LAHORE: For a patriarchal society that reduces women’s worth to their marital status, unmarried daughters are a burdensome source of perpetual unease, not only for the family raising them but also for the state obliged to protect them.
Launched in 2008 by the federal government, the Benazir Income Support Programme (BISP) was a mixed attempt to alleviate poverty while upholding the banner of women’s empowerment by awarding quarterly cash transfers to women without male family members living below the poverty line.
While divorced and widowed low-income women were included in the category of ever married and hence were eligible beneficiaries for the social safety net program, single low-income women without male family members were purposefully excluded from the program, forcing many female breadwinners to work extra hours to support their families.
Nasreen Bibi, a domestic worker from Mughalpura, has been the sole breadwinner of her house ever since her parents passed away a couple of years ago, leaving her behind to provide and care for her younger siblings. “Since I am unmarried, I am not eligible to receive the quarterly cash transfers by BISP,” lamented Nasreen, who works tirelessly at multiple houses and feels that the extra income could cushion her family’s monthly finances, partially relieving her of her exhausting workload.
Sympathizing with Nasreen’s plight, Farhat Jabeen, a beneficiary of BISP from the Cantt area, confirmed that countless deserving single women in her locality, despite having no male family members for security, were denied cash transfers by BISP. “Even though I am benefiting from the program, I know of many single women who are heading their households and are in dire need of financial assistance but are not included by BISP in its eligibility criteria purely because they are maidens,” affirmed Jabeen, who called out the government for its discriminatory policy.
According to Zulfikar Sheikh, Programme Director for BISP, the welfare program had set out to offer monetary assistance in the form of quarterly cash transfers to ever-married women only, and never-married women were never part of the program since the focus of the initiative was to alleviate household poverty by providing direct cash transfers to homemakers.
Opposing the discriminatory policy are women’s rights activists who argue that inequity in poverty alleviation programs can act as a trigger for propelling unanticipated social ills like beggary and prostitution.
“When unmarried low-income women are not educated enough, are the only breadwinners in their family, and are also not offered financial assistance by the state, they have no option but to turn to objectionable means of earning a livelihood,” opined Salman Abid, head of a women’s rights organization.
Abid’s concerns are supported by sociological studies, which show a strong correlation between rising household poverty and women’s engagement in social vices like prostitution.
“Therefore, the program must expand to accommodate single women and the unmarried daughters of deceased BISP beneficiaries,” added Abid.
It is worth mentioning that currently, approximately 9 million households are being covered by 452 centers of BISP, which issues cash transfers worth Rs 8,500 and Rs 9,000 four times per year to all ever-married women and does not transfer the entitled amount to a beneficiary’s unmarried daughter upon her death.

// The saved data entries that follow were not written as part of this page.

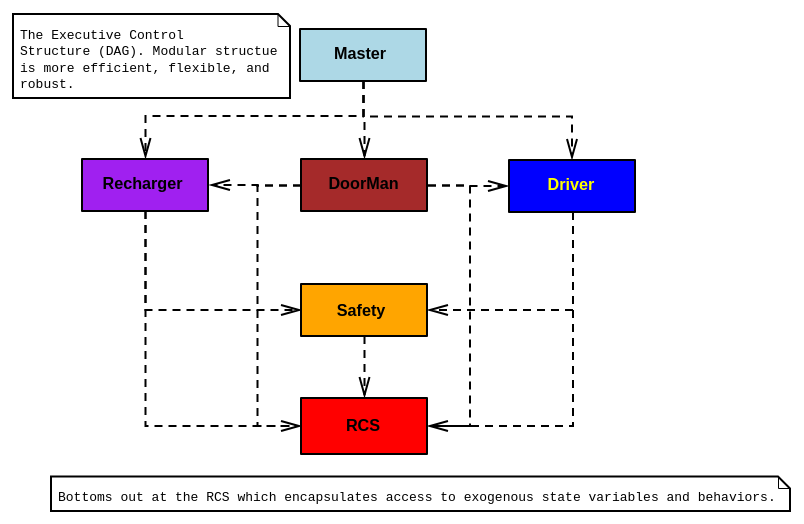
<!DOCTYPE html>
<html lang="en">
<head>
<meta charset="utf-8">
<title>Executive Control Structure</title>
<style>
  :root {
    --ink: #000;
    --paper: #fff;
    --master: #add8e6;
    --recharger: #a020f0;
    --doorman: #a52a2a;
    --driver: #00f;
    --driver-label: #ff0;
    --safety: #ffa500;
    --rcs: #f00;
  }
  * { box-sizing: border-box; margin: 0; }
  body { background: var(--paper); overflow: hidden; }
  .diagram {
    position: relative;
    width: 804px;
    height: 524px;
    overflow: hidden;
    background: var(--paper);
    color: var(--ink);
  }
  .lines { position: absolute; inset: 0; fill: none; stroke: var(--ink); stroke-width: 2; }
  .links { stroke-dasharray: 8 6; }
  .fold { stroke-width: 1; }
  .node {
    position: absolute;
    display: flex;
    align-items: center;
    justify-content: center;
    width: 128px;
    height: 54px;
    padding: 0 5px 4px 0;
    border: 2px solid var(--ink);
    border-radius: 1px;
    font: bold 16.2px/20px "Liberation Sans", Arial, sans-serif;
  }
  .master { left: 299px; top: 28px; padding-right: 6px; background: var(--master); }
  .recharger { left: 81px; top: 158px; background: var(--recharger); }
  .doorman { left: 300px; top: 158px; padding-right: 1px; background: var(--doorman); }
  .driver { left: 508px; top: 159px; padding-right: 2px; background: var(--driver); color: var(--driver-label); }
  .safety { left: 300px; top: 283px; padding: 0 6px 0 0; background: var(--safety); }
  .rcs { left: 300px; top: 397px; height: 58px; padding: 0 2px 2px 0; background: var(--rcs); }
  .note {
    position: absolute;
    white-space: nowrap;
    font: 13px/16.3px "Liberation Mono", "Courier New", monospace;
  }
  .note-top { left: 20px; top: 28px; }
  .note-bottom { left: 58px; top: 490px; }
</style>
</head>
<body>
<main class="diagram">
  <svg class="lines" width="804" height="524" viewBox="0 0 804 524" aria-hidden="true">
    <defs>
      <path id="arrowhead" d="M-18 -5L0 0L-18 5"/>
    </defs>
    <g class="note-outlines">
      <path d="M13 14H278L290 26V98H13Z"/>
      <path class="fold" d="M278 14V26.5H290"/>
      <path d="M51 476.5H778L790 488.5V511H51Z"/>
      <path class="fold" d="M778.5 476V488.5H790"/>
    </g>
    <g class="links">
      <path d="M363.5 81V116H145.5V156"/>
      <path d="M363.5 81V116H364.5V156"/>
      <path d="M363.5 81V116.5H572V157"/>
      <path d="M301 185.5H257V185H212"/>
      <path d="M428 185.5H466V186H506"/>
      <path d="M301 185.5H257.5V426H299"/>
      <path d="M428 185.5H470V426H430"/>
      <path d="M145.5 211V310H299"/>
      <path d="M145.5 211V426H299"/>
      <path d="M573 212V310H430"/>
      <path d="M573 212V426H430"/>
      <path d="M364.5 336V395"/>
    </g>
    <g class="arrowheads">
      <use href="#arrowhead" transform="translate(145.5 156) rotate(90)"/>
      <use href="#arrowhead" transform="translate(364.5 156) rotate(90)"/>
      <use href="#arrowhead" transform="translate(572 157) rotate(90)"/>
      <use href="#arrowhead" transform="translate(212 185) rotate(180)"/>
      <use href="#arrowhead" transform="translate(506 186)"/>
      <use href="#arrowhead" transform="translate(299 310)"/>
      <use href="#arrowhead" transform="translate(430 310) rotate(180)"/>
      <use href="#arrowhead" transform="translate(364.5 395) rotate(90)"/>
      <use href="#arrowhead" transform="translate(299 426)"/>
      <use href="#arrowhead" transform="translate(430 426) rotate(180)"/>
    </g>
  </svg>

  <p class="note note-top">The Executive Control<br>Structure (DAG). Modular structue<br>is more efficient, flexible, and<br>robust.</p>

  <div class="node master">Master</div>
  <div class="node recharger">Recharger</div>
  <div class="node doorman">DoorMan</div>
  <div class="node driver">Driver</div>
  <div class="node safety">Safety</div>
  <div class="node rcs">RCS</div>

  <p class="note note-bottom">Bottoms out at the RCS which encapsulates access to exogenous state variables and behaviors.</p>
</main>
</body>
</html>
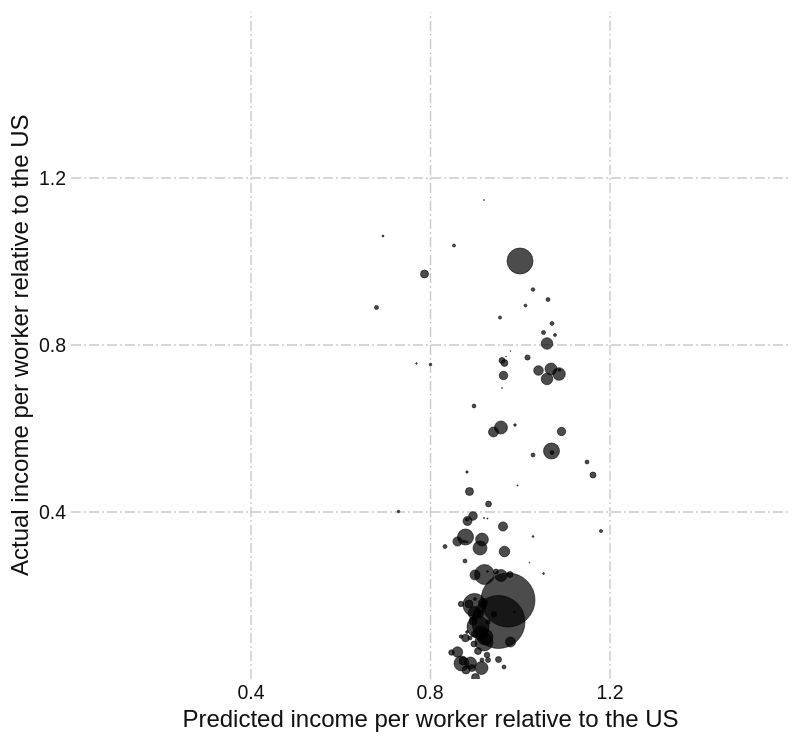
<!DOCTYPE html>
<html lang="en">
<head>
<meta charset="utf-8">
<title>Actual and predicted income per worker</title>
<style>
:root {
  --paper: #fff;
  --ink: #111;
  --grid: #c9c9c9;
  --point: #000;
}
* { box-sizing: border-box; }
html, body { margin: 0; overflow: hidden; background: var(--paper); }
.chart {
  width: 801px;
  height: 742px;
  padding: 12px 11px 0 0;
  display: grid;
  grid-template-columns: 39px 32px 719px;
  grid-template-rows: 667px 26px 37px;
  background: var(--paper);
  color: var(--ink);
  font-family: "Liberation Sans", Arial, sans-serif;
  font-size: 19.5px;
  line-height: 26px;
  overflow: hidden;
}
.axis-title { margin: 0; font-size: 24px; font-weight: 400; white-space: nowrap; }
.y-title {
  grid-area: 1 / 1;
  writing-mode: vertical-rl;
  transform: rotate(180deg);
  text-align: center;
  line-height: 39px;
}
.x-title { grid-area: 3 / 3; text-align: center; line-height: 27px; }
.ticks { position: relative; }
.ticks span { position: absolute; }
.y-ticks { grid-area: 1 / 2; }
.y-ticks span { right: 5px; transform: translateY(-50%); }
.x-ticks { grid-area: 2 / 3; }
.x-ticks span { top: 0; transform: translateX(-50%); }
.plot { grid-area: 1 / 3; display: block; }
.grid-lines { stroke: var(--grid); stroke-width: 1.4; stroke-dasharray: 10 3 2 3; }
.points { fill: var(--point); fill-opacity: .7; stroke: var(--point); stroke-opacity: .7; stroke-width: .8; }
</style>
</head>
<body>
<main class="chart">
  <h2 class="axis-title y-title">Actual income per worker relative to the US</h2>
  <div class="ticks y-ticks">
    <span style="top:166px">1.2</span>
    <span style="top:333px">0.8</span>
    <span style="top:500px">0.4</span>
  </div>
  <svg class="plot" width="719" height="667" viewBox="71 12 719 667" role="img" aria-label="Bubble scatter plot of actual against predicted income per worker">
    <g class="grid-lines">
      <line x1="251" y1="679" x2="251" y2="12"/>
      <line x1="430.5" y1="679" x2="430.5" y2="12"/>
      <line x1="610" y1="679" x2="610" y2="12"/>
      <line x1="71" y1="178" x2="790" y2="178"/>
      <line x1="71" y1="345" x2="790" y2="345"/>
      <line x1="71" y1="512" x2="790" y2="512"/>
    </g>
    <g class="points">
      <!-- Largest economies -->
      <circle cx="508" cy="600" r="27"/>
      <circle cx="498.500" cy="622" r="26.500"/>
      <circle cx="520" cy="261" r="13"/>
      <!-- Upper range -->
      <circle cx="484" cy="200" r=".5"/>
      <circle cx="383" cy="236" r="1"/>
      <circle cx="454" cy="245.500" r="1.500"/>
      <circle cx="424.500" cy="274" r="4"/>
      <circle cx="376.500" cy="307.500" r="2"/>
      <circle cx="416.500" cy="363.500" r=".8"/>
      <circle cx="430.500" cy="364.500" r="1.300"/>
      <circle cx="533" cy="289.500" r="1.800"/>
      <circle cx="548" cy="299.500" r="2"/>
      <circle cx="525.500" cy="305.500" r="1.500"/>
      <circle cx="500" cy="317.500" r="1.600"/>
      <circle cx="552" cy="323.500" r="2"/>
      <circle cx="543.500" cy="332.500" r="2"/>
      <circle cx="555" cy="335" r="1.500"/>
      <circle cx="547" cy="343.500" r="5.800"/>
      <circle cx="510.500" cy="351" r=".4"/>
      <circle cx="506" cy="356.500" r=".4"/>
      <circle cx="527.500" cy="357.500" r="2.600"/>
      <circle cx="502" cy="360.500" r="3"/>
      <circle cx="504.500" cy="363" r="3.400"/>
      <circle cx="503.500" cy="375.500" r="4.300"/>
      <circle cx="538.500" cy="370.500" r="4.800"/>
      <circle cx="551" cy="369" r="6"/>
      <circle cx="559" cy="374" r="6.300"/>
      <circle cx="559.500" cy="370" r="1.300"/>
      <circle cx="547" cy="379" r="5.800"/>
      <circle cx="502" cy="388" r=".5"/>
      <!-- Middle range -->
      <circle cx="474" cy="406" r="1.900"/>
      <circle cx="515" cy="425" r="1.300"/>
      <circle cx="501" cy="427.500" r="6.500"/>
      <circle cx="493.500" cy="432" r="5"/>
      <circle cx="561.500" cy="431.500" r="4.200"/>
      <circle cx="551.500" cy="451" r="8"/>
      <circle cx="552" cy="452.500" r="2"/>
      <circle cx="533" cy="455" r="2"/>
      <circle cx="587" cy="462" r="2"/>
      <circle cx="593" cy="475" r="3"/>
      <circle cx="601" cy="531" r="1.600"/>
      <circle cx="467" cy="472" r="1.200"/>
      <circle cx="517.500" cy="485.500" r=".6"/>
      <circle cx="469.500" cy="491.500" r="4"/>
      <circle cx="488.500" cy="504" r="2.900"/>
      <circle cx="398.500" cy="511.500" r="1.300"/>
      <circle cx="473" cy="516" r="4.300"/>
      <circle cx="467.500" cy="521" r="4.500"/>
      <circle cx="467" cy="519.500" r="1.500"/>
      <circle cx="484" cy="518" r=".6"/>
      <circle cx="487.500" cy="518.500" r=".6"/>
      <circle cx="503" cy="526.500" r="4.600"/>
      <circle cx="533" cy="536.500" r=".9"/>
      <circle cx="465.500" cy="537" r="8"/>
      <circle cx="457.500" cy="541.500" r="4.600"/>
      <circle cx="464" cy="541.500" r="1.500"/>
      <circle cx="467" cy="542" r="1"/>
      <circle cx="482" cy="539.500" r="6.400"/>
      <circle cx="480" cy="548" r="7"/>
      <circle cx="445" cy="546.500" r="2"/>
      <circle cx="504.500" cy="551.500" r="5.300"/>
      <circle cx="465" cy="561" r="2"/>
      <circle cx="529.500" cy="562.500" r=".4"/>
      <circle cx="543.500" cy="573.500" r=".9"/>
      <!-- Lower range -->
      <circle cx="484.500" cy="574.500" r="10"/>
      <circle cx="475" cy="575" r="5"/>
      <circle cx="487.500" cy="571.500" r=".9"/>
      <circle cx="496" cy="571.500" r="2.500"/>
      <circle cx="501" cy="575.500" r="6"/>
      <circle cx="510" cy="574.500" r="3"/>
      <circle cx="475" cy="599" r="1.500"/>
      <circle cx="474.500" cy="605" r="11.500"/>
      <circle cx="469" cy="604" r="4"/>
      <circle cx="461" cy="604" r="2.700"/>
      <circle cx="483" cy="603" r="4.500"/>
      <circle cx="474.500" cy="613" r="6.500"/>
      <circle cx="480" cy="614" r="3.500"/>
      <circle cx="494" cy="614.500" r="2.800"/>
      <circle cx="514.500" cy="612" r="1"/>
      <circle cx="488" cy="622" r="2.200"/>
      <circle cx="478" cy="627" r="11"/>
      <circle cx="473" cy="621" r="4"/>
      <circle cx="481" cy="633" r="7"/>
      <circle cx="485" cy="637" r="8"/>
      <circle cx="474.500" cy="634" r="3"/>
      <circle cx="484" cy="642" r="9"/>
      <circle cx="465.500" cy="638" r="3.800"/>
      <circle cx="461" cy="636.500" r="1.800"/>
      <circle cx="470" cy="638" r="2"/>
      <circle cx="467" cy="632" r="1.400"/>
      <circle cx="474" cy="644" r="3"/>
      <circle cx="510.500" cy="642" r="5"/>
      <circle cx="451.500" cy="652.500" r="2.800"/>
      <circle cx="457.500" cy="652" r="5.200"/>
      <circle cx="478" cy="651" r="3.500"/>
      <circle cx="487" cy="655" r="2.800"/>
      <circle cx="488" cy="660" r="2.500"/>
      <circle cx="498.500" cy="659.500" r="3"/>
      <circle cx="504" cy="667" r="2"/>
      <circle cx="461.500" cy="663.500" r="7.500"/>
      <circle cx="463" cy="661" r="4"/>
      <circle cx="470.500" cy="663" r="6"/>
      <circle cx="466" cy="670" r="4"/>
      <circle cx="472" cy="668" r="3.500"/>
      <circle cx="481.500" cy="668" r="6.500"/>
      <circle cx="482" cy="660" r="2"/>
      <circle cx="475.500" cy="677.500" r="4"/>
    </g>
  </svg>
  <div class="ticks x-ticks">
    <span style="left:180px">0.4</span>
    <span style="left:359px">0.8</span>
    <span style="left:539px">1.2</span>
  </div>
  <h2 class="axis-title x-title">Predicted income per worker relative to the US</h2>
</main>
</body>
</html>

In this regard, Zulfikar Sheikh, BISP’s Programme Director of General Media Pakistan, said, “This program aims to empower low-income women as envisioned by Benazir Bhutto. Since the program is linked with the National Database and Registration Authority (NADRA), it only registers women who have a living parent and are ever married. The system is checked annually through an online survey, and the assistance is given only to married, divorced, or widowed women.”
Source: The Express Tribune